• **Task objective**: Your task is to give the data again, exactly, with every line intact.

• **Extracted information**:
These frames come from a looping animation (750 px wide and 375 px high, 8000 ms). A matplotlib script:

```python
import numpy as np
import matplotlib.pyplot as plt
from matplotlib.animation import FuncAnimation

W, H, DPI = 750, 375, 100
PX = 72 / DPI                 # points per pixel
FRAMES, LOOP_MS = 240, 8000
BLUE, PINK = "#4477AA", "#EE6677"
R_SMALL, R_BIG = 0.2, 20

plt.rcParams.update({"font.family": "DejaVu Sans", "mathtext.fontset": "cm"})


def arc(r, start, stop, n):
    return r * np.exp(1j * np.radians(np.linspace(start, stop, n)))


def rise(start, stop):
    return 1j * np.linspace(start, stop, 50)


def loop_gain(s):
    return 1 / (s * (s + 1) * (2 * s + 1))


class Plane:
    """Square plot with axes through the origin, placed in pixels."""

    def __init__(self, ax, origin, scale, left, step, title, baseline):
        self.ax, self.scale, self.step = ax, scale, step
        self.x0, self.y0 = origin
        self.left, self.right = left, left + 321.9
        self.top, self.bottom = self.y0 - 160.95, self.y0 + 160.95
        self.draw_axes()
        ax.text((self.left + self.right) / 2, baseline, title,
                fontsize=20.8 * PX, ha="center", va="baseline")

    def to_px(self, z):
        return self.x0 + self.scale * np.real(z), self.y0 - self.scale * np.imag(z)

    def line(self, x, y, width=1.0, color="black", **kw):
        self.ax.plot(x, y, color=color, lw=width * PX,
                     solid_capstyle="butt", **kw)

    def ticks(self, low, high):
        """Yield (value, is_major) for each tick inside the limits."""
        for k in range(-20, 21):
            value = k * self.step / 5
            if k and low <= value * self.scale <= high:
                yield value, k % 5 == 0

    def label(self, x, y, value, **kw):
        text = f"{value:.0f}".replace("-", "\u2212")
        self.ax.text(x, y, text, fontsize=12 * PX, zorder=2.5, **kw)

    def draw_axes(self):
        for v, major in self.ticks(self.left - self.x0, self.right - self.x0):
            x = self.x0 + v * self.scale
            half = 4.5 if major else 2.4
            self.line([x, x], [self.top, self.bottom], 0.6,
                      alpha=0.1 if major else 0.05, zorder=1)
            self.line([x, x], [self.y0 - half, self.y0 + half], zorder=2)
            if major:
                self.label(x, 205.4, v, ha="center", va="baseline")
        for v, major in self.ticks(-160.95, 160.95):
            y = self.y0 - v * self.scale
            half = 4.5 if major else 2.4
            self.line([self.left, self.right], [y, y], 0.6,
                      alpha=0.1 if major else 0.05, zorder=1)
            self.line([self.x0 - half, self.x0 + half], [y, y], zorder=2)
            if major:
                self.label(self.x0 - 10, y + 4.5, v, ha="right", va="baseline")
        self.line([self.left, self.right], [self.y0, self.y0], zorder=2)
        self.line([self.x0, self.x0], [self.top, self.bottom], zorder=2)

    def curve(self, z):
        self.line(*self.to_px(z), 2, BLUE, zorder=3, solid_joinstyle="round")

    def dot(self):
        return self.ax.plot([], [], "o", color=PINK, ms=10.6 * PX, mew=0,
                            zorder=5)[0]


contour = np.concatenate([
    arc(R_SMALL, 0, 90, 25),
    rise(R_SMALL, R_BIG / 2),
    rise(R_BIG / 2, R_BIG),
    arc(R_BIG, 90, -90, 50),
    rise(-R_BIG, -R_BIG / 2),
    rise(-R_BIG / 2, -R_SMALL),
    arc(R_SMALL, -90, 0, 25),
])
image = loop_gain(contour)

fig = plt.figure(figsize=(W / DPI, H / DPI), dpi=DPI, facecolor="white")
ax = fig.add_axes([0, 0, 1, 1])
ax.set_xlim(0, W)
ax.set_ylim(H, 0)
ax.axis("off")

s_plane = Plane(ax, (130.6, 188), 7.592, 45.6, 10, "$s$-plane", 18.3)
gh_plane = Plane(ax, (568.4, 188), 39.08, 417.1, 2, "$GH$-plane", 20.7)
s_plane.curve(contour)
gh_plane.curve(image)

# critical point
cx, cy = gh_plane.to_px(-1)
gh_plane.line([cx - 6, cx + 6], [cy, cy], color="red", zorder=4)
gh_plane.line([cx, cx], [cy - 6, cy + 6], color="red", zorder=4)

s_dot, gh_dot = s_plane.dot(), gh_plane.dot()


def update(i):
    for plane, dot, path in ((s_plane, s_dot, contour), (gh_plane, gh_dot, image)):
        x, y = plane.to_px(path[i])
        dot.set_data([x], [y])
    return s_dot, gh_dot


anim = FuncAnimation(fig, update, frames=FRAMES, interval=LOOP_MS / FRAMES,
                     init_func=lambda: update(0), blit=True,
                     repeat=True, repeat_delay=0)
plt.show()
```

• **Exercise response**:
These frames come from a looping animation (750 px wide and 375 px high, 8000 ms). A matplotlib script:

```python
import numpy as np
import matplotlib.pyplot as plt
from matplotlib.animation import FuncAnimation

W, H, DPI = 750, 375, 100
PX = 72 / DPI                 # points per pixel
FRAMES, LOOP_MS = 240, 8000
BLUE, PINK = "#4477AA", "#EE6677"
R_SMALL, R_BIG = 0.2, 20

plt.rcParams.update({"font.family": "DejaVu Sans", "mathtext.fontset": "cm"})


def arc(r, start, stop, n):
    return r * np.exp(1j * np.radians(np.linspace(start, stop, n)))


def rise(start, stop):
    return 1j * np.linspace(start, stop, 50)


def loop_gain(s):
    return 1 / (s * (s + 1) * (2 * s + 1))


class Plane:
    """Square plot with axes through the origin, placed in pixels."""

    def __init__(self, ax, origin, scale, left, step, title, baseline):
        self.ax, self.scale, self.step = ax, scale, step
        self.x0, self.y0 = origin
        self.left, self.right = left, left + 321.9
        self.top, self.bottom = self.y0 - 160.95, self.y0 + 160.95
        self.draw_axes()
        ax.text((self.left + self.right) / 2, baseline, title,
                fontsize=20.8 * PX, ha="center", va="baseline")

    def to_px(self, z):
        return self.x0 + self.scale * np.real(z), self.y0 - self.scale * np.imag(z)

    def line(self, x, y, width=1.0, color="black", **kw):
        self.ax.plot(x, y, color=color, lw=width * PX,
                     solid_capstyle="butt", **kw)

    def ticks(self, low, high):
        """Yield (value, is_major) for each tick inside the limits."""
        for k in range(-20, 21):
            value = k * self.step / 5
            if k and low <= value * self.scale <= high:
                yield value, k % 5 == 0

    def label(self, x, y, value, **kw):
        text = f"{value:.0f}".replace("-", "\u2212")
        self.ax.text(x, y, text, fontsize=12 * PX, zorder=2.5, **kw)

    def draw_axes(self):
        for v, major in self.ticks(self.left - self.x0, self.right - self.x0):
            x = self.x0 + v * self.scale
            half = 4.5 if major else 2.4
            self.line([x, x], [self.top, self.bottom], 0.6,
                      alpha=0.1 if major else 0.05, zorder=1)
            self.line([x, x], [self.y0 - half, self.y0 + half], zorder=2)
            if major:
                self.label(x, 205.4, v, ha="center", va="baseline")
        for v, major in self.ticks(-160.95, 160.95):
            y = self.y0 - v * self.scale
            half = 4.5 if major else 2.4
            self.line([self.left, self.right], [y, y], 0.6,
                      alpha=0.1 if major else 0.05, zorder=1)
            self.line([self.x0 - half, self.x0 + half], [y, y], zorder=2)
            if major:
                self.label(self.x0 - 10, y + 4.5, v, ha="right", va="baseline")
        self.line([self.left, self.right], [self.y0, self.y0], zorder=2)
        self.line([self.x0, self.x0], [self.top, self.bottom], zorder=2)

    def curve(self, z):
        self.line(*self.to_px(z), 2, BLUE, zorder=3, solid_joinstyle="round")

    def dot(self):
        return self.ax.plot([], [], "o", color=PINK, ms=10.6 * PX, mew=0,
                            zorder=5)[0]


contour = np.concatenate([
    arc(R_SMALL, 0, 90, 25),
    rise(R_SMALL, R_BIG / 2),
    rise(R_BIG / 2, R_BIG),
    arc(R_BIG, 90, -90, 50),
    rise(-R_BIG, -R_BIG / 2),
    rise(-R_BIG / 2, -R_SMALL),
    arc(R_SMALL, -90, 0, 25),
])
image = loop_gain(contour)

fig = plt.figure(figsize=(W / DPI, H / DPI), dpi=DPI, facecolor="white")
ax = fig.add_axes([0, 0, 1, 1])
ax.set_xlim(0, W)
ax.set_ylim(H, 0)
ax.axis("off")

s_plane = Plane(ax, (130.6, 188), 7.592, 45.6, 10, "$s$-plane", 18.3)
gh_plane = Plane(ax, (568.4, 188), 39.08, 417.1, 2, "$GH$-plane", 20.7)
s_plane.curve(contour)
gh_plane.curve(image)

# critical point
cx, cy = gh_plane.to_px(-1)
gh_plane.line([cx - 6, cx + 6], [cy, cy], color="red", zorder=4)
gh_plane.line([cx, cx], [cy - 6, cy + 6], color="red", zorder=4)

s_dot, gh_dot = s_plane.dot(), gh_plane.dot()


def update(i):
    for plane, dot, path in ((s_plane, s_dot, contour), (gh_plane, gh_dot, image)):
        x, y = plane.to_px(path[i])
        dot.set_data([x], [y])
    return s_dot, gh_dot


anim = FuncAnimation(fig, update, frames=FRAMES, interval=LOOP_MS / FRAMES,
                     init_func=lambda: update(0), blit=True,
                     repeat=True, repeat_delay=0)
plt.show()
```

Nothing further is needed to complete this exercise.